Task:
Take from the data every line in which the word "define" is found.
☆ ☆ ☆
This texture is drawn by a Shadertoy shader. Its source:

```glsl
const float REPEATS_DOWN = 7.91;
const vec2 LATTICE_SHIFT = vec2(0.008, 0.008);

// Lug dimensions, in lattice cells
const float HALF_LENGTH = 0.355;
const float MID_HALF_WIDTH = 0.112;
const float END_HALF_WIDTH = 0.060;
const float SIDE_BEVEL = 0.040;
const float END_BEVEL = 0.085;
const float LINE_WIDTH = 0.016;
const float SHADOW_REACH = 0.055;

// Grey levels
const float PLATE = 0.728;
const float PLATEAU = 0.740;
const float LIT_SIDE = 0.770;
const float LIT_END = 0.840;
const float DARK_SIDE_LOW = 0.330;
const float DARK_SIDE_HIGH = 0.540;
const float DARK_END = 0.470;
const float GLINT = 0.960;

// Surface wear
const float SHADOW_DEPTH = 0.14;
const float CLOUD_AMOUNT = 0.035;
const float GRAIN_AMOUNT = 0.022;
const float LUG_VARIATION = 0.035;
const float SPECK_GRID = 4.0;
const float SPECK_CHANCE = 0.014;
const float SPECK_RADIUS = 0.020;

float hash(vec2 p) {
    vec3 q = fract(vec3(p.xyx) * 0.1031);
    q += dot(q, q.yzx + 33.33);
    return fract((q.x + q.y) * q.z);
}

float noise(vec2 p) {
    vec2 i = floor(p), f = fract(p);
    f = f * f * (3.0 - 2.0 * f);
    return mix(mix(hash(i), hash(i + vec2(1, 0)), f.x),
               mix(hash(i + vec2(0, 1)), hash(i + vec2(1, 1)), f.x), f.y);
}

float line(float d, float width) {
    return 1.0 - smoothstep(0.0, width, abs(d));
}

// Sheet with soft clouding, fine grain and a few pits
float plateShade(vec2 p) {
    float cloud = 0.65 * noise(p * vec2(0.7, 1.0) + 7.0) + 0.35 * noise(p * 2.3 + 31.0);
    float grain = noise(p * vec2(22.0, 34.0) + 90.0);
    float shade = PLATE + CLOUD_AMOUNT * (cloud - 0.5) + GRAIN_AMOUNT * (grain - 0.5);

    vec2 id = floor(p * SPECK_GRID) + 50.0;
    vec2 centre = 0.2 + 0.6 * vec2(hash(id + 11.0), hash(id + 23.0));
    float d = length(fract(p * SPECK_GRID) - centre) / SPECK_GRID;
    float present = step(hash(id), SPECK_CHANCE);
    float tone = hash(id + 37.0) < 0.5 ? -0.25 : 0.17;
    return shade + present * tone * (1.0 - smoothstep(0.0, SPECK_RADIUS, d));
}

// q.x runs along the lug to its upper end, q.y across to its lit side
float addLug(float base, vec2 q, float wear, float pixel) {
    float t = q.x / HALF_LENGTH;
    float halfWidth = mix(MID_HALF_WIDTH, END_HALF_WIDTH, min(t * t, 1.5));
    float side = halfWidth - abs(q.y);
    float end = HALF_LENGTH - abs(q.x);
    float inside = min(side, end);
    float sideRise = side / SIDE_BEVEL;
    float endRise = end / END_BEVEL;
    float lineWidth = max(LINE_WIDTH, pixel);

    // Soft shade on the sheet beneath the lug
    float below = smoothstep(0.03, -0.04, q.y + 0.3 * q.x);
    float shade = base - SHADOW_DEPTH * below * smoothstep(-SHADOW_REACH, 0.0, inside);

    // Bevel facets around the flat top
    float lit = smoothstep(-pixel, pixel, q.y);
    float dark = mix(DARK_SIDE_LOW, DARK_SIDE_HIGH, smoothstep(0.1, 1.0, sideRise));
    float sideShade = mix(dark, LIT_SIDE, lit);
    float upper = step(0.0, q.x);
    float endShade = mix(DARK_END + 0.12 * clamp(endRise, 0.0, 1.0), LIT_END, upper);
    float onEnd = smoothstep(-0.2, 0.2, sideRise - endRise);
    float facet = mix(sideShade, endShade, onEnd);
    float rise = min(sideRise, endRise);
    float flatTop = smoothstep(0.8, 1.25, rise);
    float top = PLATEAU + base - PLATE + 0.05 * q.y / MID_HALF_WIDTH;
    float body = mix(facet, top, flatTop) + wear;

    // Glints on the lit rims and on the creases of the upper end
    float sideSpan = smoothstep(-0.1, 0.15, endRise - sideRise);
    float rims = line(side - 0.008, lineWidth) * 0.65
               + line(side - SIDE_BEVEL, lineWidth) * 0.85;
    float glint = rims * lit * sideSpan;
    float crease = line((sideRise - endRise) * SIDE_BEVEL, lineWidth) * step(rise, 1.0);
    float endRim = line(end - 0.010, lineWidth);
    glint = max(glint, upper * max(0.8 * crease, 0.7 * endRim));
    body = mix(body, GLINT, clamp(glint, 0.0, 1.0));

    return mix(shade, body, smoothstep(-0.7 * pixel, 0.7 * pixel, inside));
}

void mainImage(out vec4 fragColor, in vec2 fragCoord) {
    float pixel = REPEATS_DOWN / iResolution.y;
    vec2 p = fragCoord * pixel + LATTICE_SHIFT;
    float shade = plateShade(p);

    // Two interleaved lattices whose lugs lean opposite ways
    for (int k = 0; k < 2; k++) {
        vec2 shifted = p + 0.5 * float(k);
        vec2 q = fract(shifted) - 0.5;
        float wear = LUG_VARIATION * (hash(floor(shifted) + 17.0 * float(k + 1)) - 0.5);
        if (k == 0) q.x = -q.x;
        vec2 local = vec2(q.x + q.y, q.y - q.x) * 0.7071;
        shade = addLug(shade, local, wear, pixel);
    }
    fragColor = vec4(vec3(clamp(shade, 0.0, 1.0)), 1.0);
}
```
☆ ☆ ☆
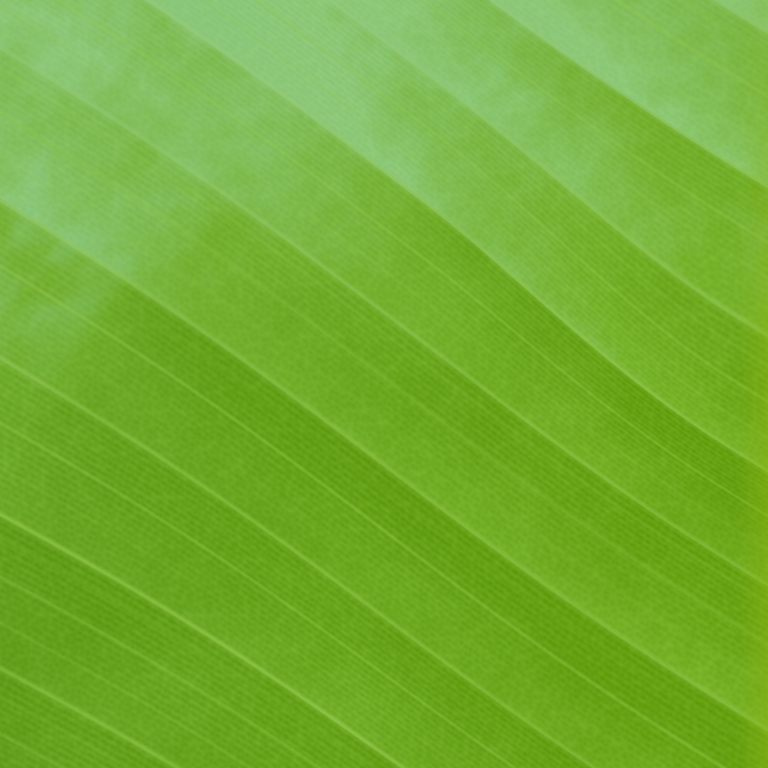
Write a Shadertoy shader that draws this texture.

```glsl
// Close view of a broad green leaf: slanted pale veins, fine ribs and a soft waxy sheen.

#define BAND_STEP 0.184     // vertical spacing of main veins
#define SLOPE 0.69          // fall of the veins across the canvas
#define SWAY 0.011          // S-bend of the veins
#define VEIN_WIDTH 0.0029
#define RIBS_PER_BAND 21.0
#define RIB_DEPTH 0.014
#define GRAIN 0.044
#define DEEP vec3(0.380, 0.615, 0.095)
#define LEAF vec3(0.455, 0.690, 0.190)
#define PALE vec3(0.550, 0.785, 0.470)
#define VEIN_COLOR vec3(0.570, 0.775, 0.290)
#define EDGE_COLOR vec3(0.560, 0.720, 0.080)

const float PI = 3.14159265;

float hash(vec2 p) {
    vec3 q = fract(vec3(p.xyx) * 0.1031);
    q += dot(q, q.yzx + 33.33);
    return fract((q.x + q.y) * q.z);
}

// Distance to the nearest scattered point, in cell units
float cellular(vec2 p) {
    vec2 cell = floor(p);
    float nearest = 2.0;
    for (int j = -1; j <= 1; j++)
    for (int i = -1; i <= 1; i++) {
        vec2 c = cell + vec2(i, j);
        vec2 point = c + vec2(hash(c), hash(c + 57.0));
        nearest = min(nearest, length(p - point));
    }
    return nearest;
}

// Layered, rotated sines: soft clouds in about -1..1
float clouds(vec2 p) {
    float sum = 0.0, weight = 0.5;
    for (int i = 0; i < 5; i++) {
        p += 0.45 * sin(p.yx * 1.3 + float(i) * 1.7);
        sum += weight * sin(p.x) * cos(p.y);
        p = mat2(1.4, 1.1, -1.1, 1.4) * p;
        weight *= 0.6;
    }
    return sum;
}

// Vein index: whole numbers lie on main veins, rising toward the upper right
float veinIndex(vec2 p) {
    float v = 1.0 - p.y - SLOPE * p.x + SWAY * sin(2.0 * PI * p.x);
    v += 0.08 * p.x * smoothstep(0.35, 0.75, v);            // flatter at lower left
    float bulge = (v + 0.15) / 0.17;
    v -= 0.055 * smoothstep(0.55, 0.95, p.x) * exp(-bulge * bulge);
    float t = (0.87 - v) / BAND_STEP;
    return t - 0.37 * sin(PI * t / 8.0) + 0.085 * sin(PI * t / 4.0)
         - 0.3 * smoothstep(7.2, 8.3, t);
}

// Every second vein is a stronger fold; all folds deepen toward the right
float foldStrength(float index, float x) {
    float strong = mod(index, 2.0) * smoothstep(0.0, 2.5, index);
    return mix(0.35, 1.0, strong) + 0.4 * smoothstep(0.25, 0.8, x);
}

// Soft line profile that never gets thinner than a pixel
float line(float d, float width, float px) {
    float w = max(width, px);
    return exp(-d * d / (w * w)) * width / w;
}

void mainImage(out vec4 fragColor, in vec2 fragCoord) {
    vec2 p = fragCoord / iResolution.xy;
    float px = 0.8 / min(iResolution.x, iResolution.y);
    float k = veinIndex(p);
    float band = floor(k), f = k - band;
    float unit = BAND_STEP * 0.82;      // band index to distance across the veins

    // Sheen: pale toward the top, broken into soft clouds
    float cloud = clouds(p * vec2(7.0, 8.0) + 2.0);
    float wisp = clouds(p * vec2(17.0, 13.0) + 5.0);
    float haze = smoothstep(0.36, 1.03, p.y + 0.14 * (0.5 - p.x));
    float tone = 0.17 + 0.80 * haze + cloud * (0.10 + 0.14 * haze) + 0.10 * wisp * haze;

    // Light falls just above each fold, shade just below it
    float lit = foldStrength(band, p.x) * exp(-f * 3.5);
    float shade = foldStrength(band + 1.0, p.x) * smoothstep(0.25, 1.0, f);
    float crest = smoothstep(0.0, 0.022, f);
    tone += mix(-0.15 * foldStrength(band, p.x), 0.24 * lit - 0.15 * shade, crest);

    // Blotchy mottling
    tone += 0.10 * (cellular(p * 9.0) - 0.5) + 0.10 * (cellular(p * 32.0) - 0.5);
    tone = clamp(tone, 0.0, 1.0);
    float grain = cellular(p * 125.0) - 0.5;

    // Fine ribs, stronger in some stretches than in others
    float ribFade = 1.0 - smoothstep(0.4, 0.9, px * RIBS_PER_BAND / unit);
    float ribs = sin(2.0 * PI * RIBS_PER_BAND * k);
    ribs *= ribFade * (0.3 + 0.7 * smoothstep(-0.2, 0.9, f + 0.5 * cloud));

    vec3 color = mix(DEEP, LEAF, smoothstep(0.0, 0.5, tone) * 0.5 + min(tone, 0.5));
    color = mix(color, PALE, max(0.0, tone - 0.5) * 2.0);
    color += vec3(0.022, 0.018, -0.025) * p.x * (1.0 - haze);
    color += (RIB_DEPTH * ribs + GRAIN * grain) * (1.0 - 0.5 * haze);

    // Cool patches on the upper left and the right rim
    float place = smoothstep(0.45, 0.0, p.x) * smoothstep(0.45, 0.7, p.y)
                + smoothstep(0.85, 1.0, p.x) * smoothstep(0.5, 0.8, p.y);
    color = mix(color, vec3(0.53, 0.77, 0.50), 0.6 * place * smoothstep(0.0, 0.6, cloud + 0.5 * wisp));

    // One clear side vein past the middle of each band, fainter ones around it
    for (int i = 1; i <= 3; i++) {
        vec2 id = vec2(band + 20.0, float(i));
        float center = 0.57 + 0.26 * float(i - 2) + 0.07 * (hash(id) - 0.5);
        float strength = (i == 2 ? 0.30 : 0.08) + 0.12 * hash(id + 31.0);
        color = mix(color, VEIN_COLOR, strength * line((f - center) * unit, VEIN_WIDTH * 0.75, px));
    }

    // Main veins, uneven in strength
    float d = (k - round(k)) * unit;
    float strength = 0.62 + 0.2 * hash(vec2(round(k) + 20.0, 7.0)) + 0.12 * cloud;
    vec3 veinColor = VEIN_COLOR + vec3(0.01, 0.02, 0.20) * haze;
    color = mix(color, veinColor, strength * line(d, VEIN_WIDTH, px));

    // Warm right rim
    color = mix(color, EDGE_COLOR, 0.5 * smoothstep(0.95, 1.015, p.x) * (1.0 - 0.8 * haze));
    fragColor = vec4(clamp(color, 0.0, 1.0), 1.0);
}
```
☆ ☆ ☆
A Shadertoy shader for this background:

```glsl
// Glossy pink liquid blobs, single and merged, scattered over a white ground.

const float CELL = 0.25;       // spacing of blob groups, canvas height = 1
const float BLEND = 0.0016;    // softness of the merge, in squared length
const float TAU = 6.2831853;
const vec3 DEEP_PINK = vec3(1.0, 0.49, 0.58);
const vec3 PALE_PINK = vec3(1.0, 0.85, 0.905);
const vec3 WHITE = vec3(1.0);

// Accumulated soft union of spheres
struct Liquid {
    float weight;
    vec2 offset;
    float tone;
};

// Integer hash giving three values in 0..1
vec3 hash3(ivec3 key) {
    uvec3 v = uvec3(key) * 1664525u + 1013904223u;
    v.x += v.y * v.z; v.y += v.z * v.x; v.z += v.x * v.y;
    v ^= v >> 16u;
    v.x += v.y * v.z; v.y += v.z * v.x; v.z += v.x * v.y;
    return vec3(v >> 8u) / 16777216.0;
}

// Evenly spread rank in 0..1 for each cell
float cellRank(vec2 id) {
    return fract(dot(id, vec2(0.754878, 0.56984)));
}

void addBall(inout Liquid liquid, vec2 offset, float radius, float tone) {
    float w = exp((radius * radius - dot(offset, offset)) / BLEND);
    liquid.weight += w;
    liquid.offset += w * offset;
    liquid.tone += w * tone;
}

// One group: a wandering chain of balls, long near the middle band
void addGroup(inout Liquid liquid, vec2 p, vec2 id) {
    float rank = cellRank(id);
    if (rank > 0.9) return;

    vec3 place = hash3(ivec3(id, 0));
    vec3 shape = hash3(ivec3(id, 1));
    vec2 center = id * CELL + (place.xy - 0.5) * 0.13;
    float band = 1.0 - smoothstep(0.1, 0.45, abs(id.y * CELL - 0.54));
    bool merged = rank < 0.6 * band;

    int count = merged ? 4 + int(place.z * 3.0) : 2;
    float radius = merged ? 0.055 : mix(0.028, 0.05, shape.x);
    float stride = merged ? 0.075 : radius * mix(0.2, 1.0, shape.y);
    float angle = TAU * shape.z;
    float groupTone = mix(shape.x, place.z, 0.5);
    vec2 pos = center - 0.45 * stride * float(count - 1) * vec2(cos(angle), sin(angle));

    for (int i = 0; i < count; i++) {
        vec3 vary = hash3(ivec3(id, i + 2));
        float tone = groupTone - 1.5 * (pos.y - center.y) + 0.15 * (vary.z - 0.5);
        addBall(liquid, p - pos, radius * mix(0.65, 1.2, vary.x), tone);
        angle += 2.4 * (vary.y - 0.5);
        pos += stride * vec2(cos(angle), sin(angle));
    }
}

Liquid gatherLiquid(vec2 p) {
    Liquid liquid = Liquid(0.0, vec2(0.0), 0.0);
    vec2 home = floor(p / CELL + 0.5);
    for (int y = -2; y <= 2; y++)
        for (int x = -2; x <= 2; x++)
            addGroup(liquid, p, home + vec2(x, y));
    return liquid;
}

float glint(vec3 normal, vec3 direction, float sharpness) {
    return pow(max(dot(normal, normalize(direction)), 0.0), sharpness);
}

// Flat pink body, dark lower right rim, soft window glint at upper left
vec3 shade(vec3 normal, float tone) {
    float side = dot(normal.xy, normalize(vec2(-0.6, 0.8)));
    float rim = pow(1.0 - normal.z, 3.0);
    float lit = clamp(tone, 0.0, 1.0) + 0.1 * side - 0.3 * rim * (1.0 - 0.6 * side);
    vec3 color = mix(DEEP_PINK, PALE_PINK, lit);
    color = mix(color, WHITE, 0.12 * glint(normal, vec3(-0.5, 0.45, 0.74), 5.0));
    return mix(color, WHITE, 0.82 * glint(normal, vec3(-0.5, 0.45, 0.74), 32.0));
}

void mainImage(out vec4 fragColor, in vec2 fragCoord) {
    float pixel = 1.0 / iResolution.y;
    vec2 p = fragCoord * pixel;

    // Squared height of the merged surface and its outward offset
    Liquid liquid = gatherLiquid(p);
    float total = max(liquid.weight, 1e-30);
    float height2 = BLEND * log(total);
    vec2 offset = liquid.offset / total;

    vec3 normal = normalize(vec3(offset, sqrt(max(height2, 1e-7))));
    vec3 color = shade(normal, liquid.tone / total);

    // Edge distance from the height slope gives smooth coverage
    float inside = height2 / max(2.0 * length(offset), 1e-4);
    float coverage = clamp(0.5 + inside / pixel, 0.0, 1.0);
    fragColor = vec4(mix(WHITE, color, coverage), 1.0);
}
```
☆ ☆ ☆
Task result:
#define BAND_STEP 0.184     // vertical spacing of main veins
#define SLOPE 0.69          // fall of the veins across the canvas
#define SWAY 0.011          // S-bend of the veins
#define VEIN_WIDTH 0.0029
#define RIBS_PER_BAND 21.0
#define RIB_DEPTH 0.014
#define GRAIN 0.044
#define DEEP vec3(0.380, 0.615, 0.095)
#define LEAF vec3(0.455, 0.690, 0.190)
#define PALE vec3(0.550, 0.785, 0.470)
#define VEIN_COLOR vec3(0.570, 0.775, 0.290)
#define EDGE_COLOR vec3(0.560, 0.720, 0.080)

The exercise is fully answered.